In any set of numbers, a number x has an additive inverse iff there exists a number y within that same set of numbers such that x+y=0 (provided that 0 is also within the given set of numbers). For example:

Let x be an element of the real numbers. Then y=-x is the additive inverse of x, since x+(-x)=0 (and 0 is a real number).

Let x be an element of the natural numbers. Then there is no additive inverse of x within the naturals (i.e. natural numbers are strictly positive integers), and no 0. However, there is an additive inverse y=-x within the set of integers (since 0 is an integer).

Consider again a number x in the naturals and let another number n be a natural number also.

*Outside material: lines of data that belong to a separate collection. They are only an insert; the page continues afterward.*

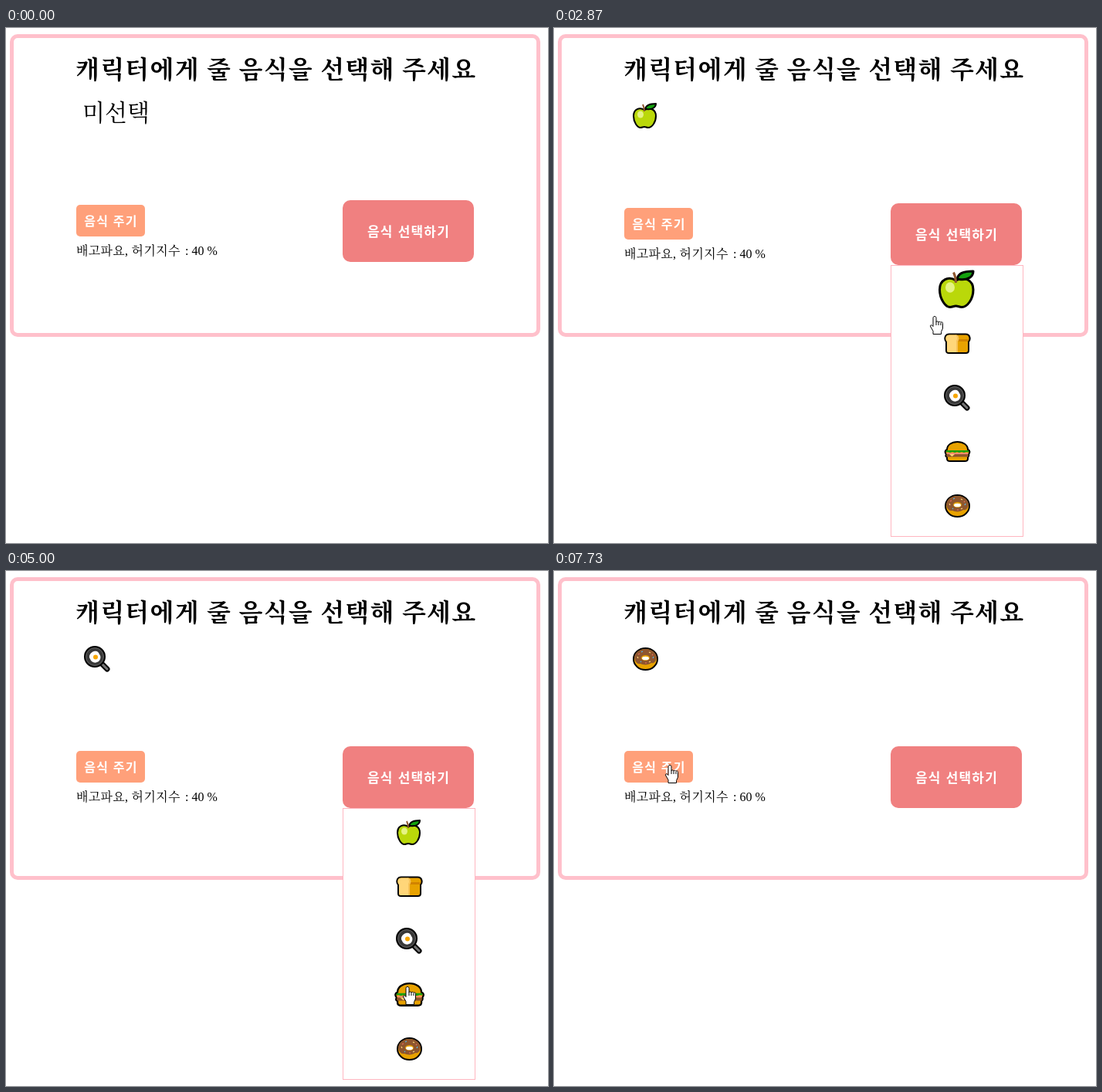
An HTML page that plays this animation: 702 px wide and 667 px high, repeating every 8000 ms.

```html
<!DOCTYPE html>
<html lang="ko">
<head>
<meta charset="utf-8">
<style>
  html, body { margin: 0; height: 100%; overflow: hidden; background: #fff; }
  svg { display: block; width: 702px; height: 667px; }
  text { font-family: "Liberation Serif", "Noto Serif CJK KR", "Noto Sans CJK KR", "Noto Sans CJK", serif; }
  .button { font-family: "Noto Sans CJK KR", "Noto Sans CJK", sans-serif; font-weight: bold; fill: #fff; letter-spacing: 1.2px; }
</style>
</head>
<body>
<svg viewBox="0 0 702 667">
  <defs>
    <g id="apple" stroke="#000" stroke-width="2" stroke-linejoin="round">
      <path fill="#bad80a" d="M-1-8C-7-12-15-9-15 0C-15 8-10 15-6 15C-4 15-3 14-1 14C1 14 2 15 4 15C9 15 14 8 14 0C14-8 7-12-1-8Z"/>
      <ellipse cx="-6" cy="-2" rx="4" ry="4.5" fill="#e5f384" stroke="none"/>
      <path fill="#13a10e" d="M0-9C1-14 5-16 14-16C14-11 9-8 2-9Z"/>
      <path fill="none" stroke="#8e562e" d="M-1-6C-1-11-2-13-3-15"/>
    </g>
    <g id="bread">
      <path fill="#e8a200" stroke="#000" stroke-width="4" d="M-10-11.500H11C16.500-11.500 16.500-5 14-3V8.500Q14 11 11.500 11H-10.500Q-13 11-13 8.500V-3C-15.500-5-15.500-11.500-10-11.500Z"/>
      <path fill="#e8a200" d="M-10-11.500H11C16.500-11.500 16.500-5 14-3V8.500Q14 11 11.500 11H-10.500Q-13 11-13 8.500V-3C-15.500-5-15.500-11.500-10-11.500Z"/>
      <path fill="#ffd679" d="M-10-11.500H-2C3-11.500 3-5 1-3V11H-10.500Q-13 11-13 8.500V-3C-15.500-5-15.500-11.500-10-11.500Z"/>
      <path fill="#f7c35a" d="M-2-11.500C3-11.500 3-5 1-3V11H-1V-4C1-6 0-10-2-11.500Z"/>
      <path fill="#d18300" d="M2.500-6H14.500L14-3H1.500Z"/>
    </g>
    <g id="pan" stroke-linecap="round">
      <path d="M5 5L13 13" stroke="#000" stroke-width="7"/>
      <path d="M6 6L13 13" stroke="#767676" stroke-width="3"/>
      <circle cx="-3" cy="-3" r="13" fill="#383838" stroke="#000" stroke-width="2"/>
      <circle cx="-3" cy="-3" r="11.300" fill="none" stroke="#606060"/>
      <path fill="#fff" d="M-4-10C0-11 2-9 3-6C6-3 4 3 0 4C-4 6-8 3-9 0C-12-4-8-9-4-10Z"/>
      <circle cx="-2" cy="-2.500" r="3" fill="#f7a600"/>
    </g>
    <g id="burger">
      <path fill="#e8a200" stroke="#000" stroke-width="2" stroke-linejoin="round" d="M-13-3C-13-9-7-13 .500-13S14-9 14-3C17-2 17 1 15 3C16 5 15 6 14 7V9Q14 12 10 12H-9Q-13 12-13 9V7C-15 6-15 5-14 3C-16 1-16-2-13-3Z"/>
      <path fill="#16a010" d="M-14-2H15V.500L12 0L9 1L6 0L3 1L0 0L-3 1L-6 0L-9 1L-12 0L-14 .500Z"/>
      <path fill="#ff8b70" d="M-13.500 1H14.500V3H-13.500Z"/>
      <path fill="#8e562e" d="M-13.500 3H14.500V6.500H-13.500Z"/>
      <path fill="#ffd679" d="M-10 3H-3L-6.500 6Z"/>
    </g>
    <g id="donut">
      <ellipse cx=".500" rx="15.500" ry="14" fill="#e8a200" stroke="#000" stroke-width="2"/>
      <path fill="#8e562e" d="M-14-2C-13-9-7-13 .500-13S14-9 15-2C14 4 11 6 8 5C5 8-3 8-6 6C-10 7-13 4-14-2Z"/>
      <ellipse cx=".500" cy="-1.500" rx="5.500" ry="3.500" fill="#e8a200"/>
      <ellipse cx=".500" cy="-1" rx="4.500" ry="2.300" fill="#fff"/>
      <path stroke="#ffd679" stroke-width="1.200" d="M-10-3l1 2M5-9l2 1M5 4l2-1"/>
      <path stroke="#55b9e8" stroke-width="1.200" d="M-5-9l2-1M11-3l-1 2M-6 3l1 1"/>
      <path stroke="#ef6b63" stroke-width="1.200" d="M-9-6l2-1M9-6l1 1M0 5l2 0"/>
    </g>
  </defs>

  <rect x="7.500" y="10.500" width="682" height="387" rx="7.500" fill="#fff" stroke="#ffc0cb" stroke-width="5"/>
  <text x="90" y="65" font-size="32" font-weight="600" letter-spacing="1.250">캐릭터에게 줄 음식을 선택해 주세요</text>
  <text id="none" x="99" y="120" font-size="30" font-weight="300">미선택</text>
  <use id="chosen" transform="translate(118 114)"/>
  <g id="lower">
    <rect x="91" y="229" width="89" height="41" rx="5" fill="#ffa07a"/>
    <text class="button" x="136" y="256" font-size="16" text-anchor="middle">음식 주기</text>
    <text x="91" y="294" font-size="16"><tspan letter-spacing=".3">배고파요, 허기지수</tspan><tspan id="hunger" x="232"></tspan></text>
    <rect x="436" y="223" width="170" height="80" rx="10" fill="#f08080"/>
    <text class="button" x="521.500" y="270" font-size="17" text-anchor="middle">음식 선택하기</text>
    <g id="menu">
      <rect x="436.500" y="303.500" width="171" height="351" fill="#fff" stroke="#ffb6c1"/>
    </g>
  </g>
  <g id="hand" fill="#fff" stroke="#000" stroke-linejoin="round">
    <path d="M6 .500C4.500 .500 4 1.500 4 2.500V13.500L2.500 12C1 11 0 12.500 .800 14L4 19.500V23.500H14.500V20.500L16.500 16V9.500C16.500 7.500 14.500 7.500 14 8.500C13.500 7 11.500 7 11 8C10.500 6.500 8.500 6.800 8 7.500V2.500C8 1.500 7.500 .500 6 .500Z"/>
    <path d="M8 7V12M11 8V12M14 9V12"/>
  </g>
</svg>
<script>
const $ = id => document.getElementById(id);
const FPS = 15, TICKS = 120, GROW = 7.5;
const foods = ['apple', 'bread', 'pan', 'burger', 'donut'];

// All times are in ticks of 1/15 s.
const hoverAt = [23.7, 43.5, 59, 73.5, 84.2, 94];
const clickAt = [30, 48, 68, 79, 90];
const menuOpen = 16, menuClose = 94, fedAt = 116;
const handPath = [
  [16, 595, 281], [17, 540, 291], [21, 540, 291], [25, 522, 329], [26, 526, 329], [33, 526, 329],
  [34, 504, 335], [35, 476, 337], [36, 476, 337], [43.5, 488, 376], [46, 497, 411], [56, 497, 411],
  [59, 503, 446], [63, 507, 478], [71, 507, 478], [73.5, 512, 517], [76, 515, 552], [81, 515, 552],
  [84, 522, 601], [85, 523, 613], [91, 523, 613], [97, 311, 362], [101, 200, 285], [105, 144, 251],
  [120, 144, 251]
];

const items = foods.map(name => {
  const item = document.createElementNS('http://www.w3.org/2000/svg', 'use');
  item.setAttribute('href', '#' + name);
  return $('menu').appendChild(item);
});

const show = (el, on) => el.setAttribute('visibility', on ? 'visible' : 'hidden');

// CSS "ease": cubic-bezier(.25, .1, .25, 1)
function ease(x) {
  if (x >= 1) return 1;
  const bezier = (a, b, s) => 3 * a * s * (1 - s) ** 2 + 3 * b * s * s * (1 - s) + s ** 3;
  let low = 0, high = 1;
  for (let i = 0; i < 20; i++) {
    const mid = (low + high) / 2;
    if (bezier(.25, .25, mid) < x) low = mid; else high = mid;
  }
  return bezier(.1, 1, low);
}

function handPosition(tick) {
  const next = handPath.findIndex(key => key[0] > tick);
  const [t0, x0, y0] = handPath[next - 1], [t1, x1, y1] = handPath[next];
  const p = (tick - t0) / (t1 - t0);
  return [x0 + (x1 - x0) * p, y0 + (y1 - y0) * p].map(Math.round);
}

function draw(tick) {
  const picked = clickAt.filter(t => t <= tick).length - 1;
  show($('none'), picked < 0);
  show($('chosen'), picked >= 0);
  if (picked >= 0) $('chosen').setAttribute('href', '#' + foods[picked]);
  $('lower').setAttribute('transform', `translate(0 ${picked < 0 ? 0 : 4})`);
  $('hunger').textContent = `: ${tick < fedAt ? 40 : 60} %`;

  show($('menu'), tick >= menuOpen && tick < menuClose);
  items.forEach((item, i) => {
    const hovered = tick >= hoverAt[i] && tick < hoverAt[i + 1];
    const scale = hovered ? 1 + ease((tick - hoverAt[i]) / GROW) / 2 : 1;
    item.setAttribute('transform', `translate(522 ${335 + 70 * i}) scale(${scale})`);
  });

  const handVisible = tick >= menuOpen;
  show($('hand'), handVisible);
  if (handVisible) $('hand').setAttribute('transform', `translate(${handPosition(tick)})`);
}

function frame() {
  draw(Math.floor((performance.now() + 4) * FPS / 1000) % TICKS);
  requestAnimationFrame(frame);
}
frame();
</script>
</body>
</html>
```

Then there exists a natural number k such that 0<k<n where x=k (mod n) (i.e. there exists a natural number q such that n*q=x-k). Then x-k=n=0 (mod n). So k is a "modular additive inverse" of x in the natural numbers.

Log in or register to write something here or to contact authors.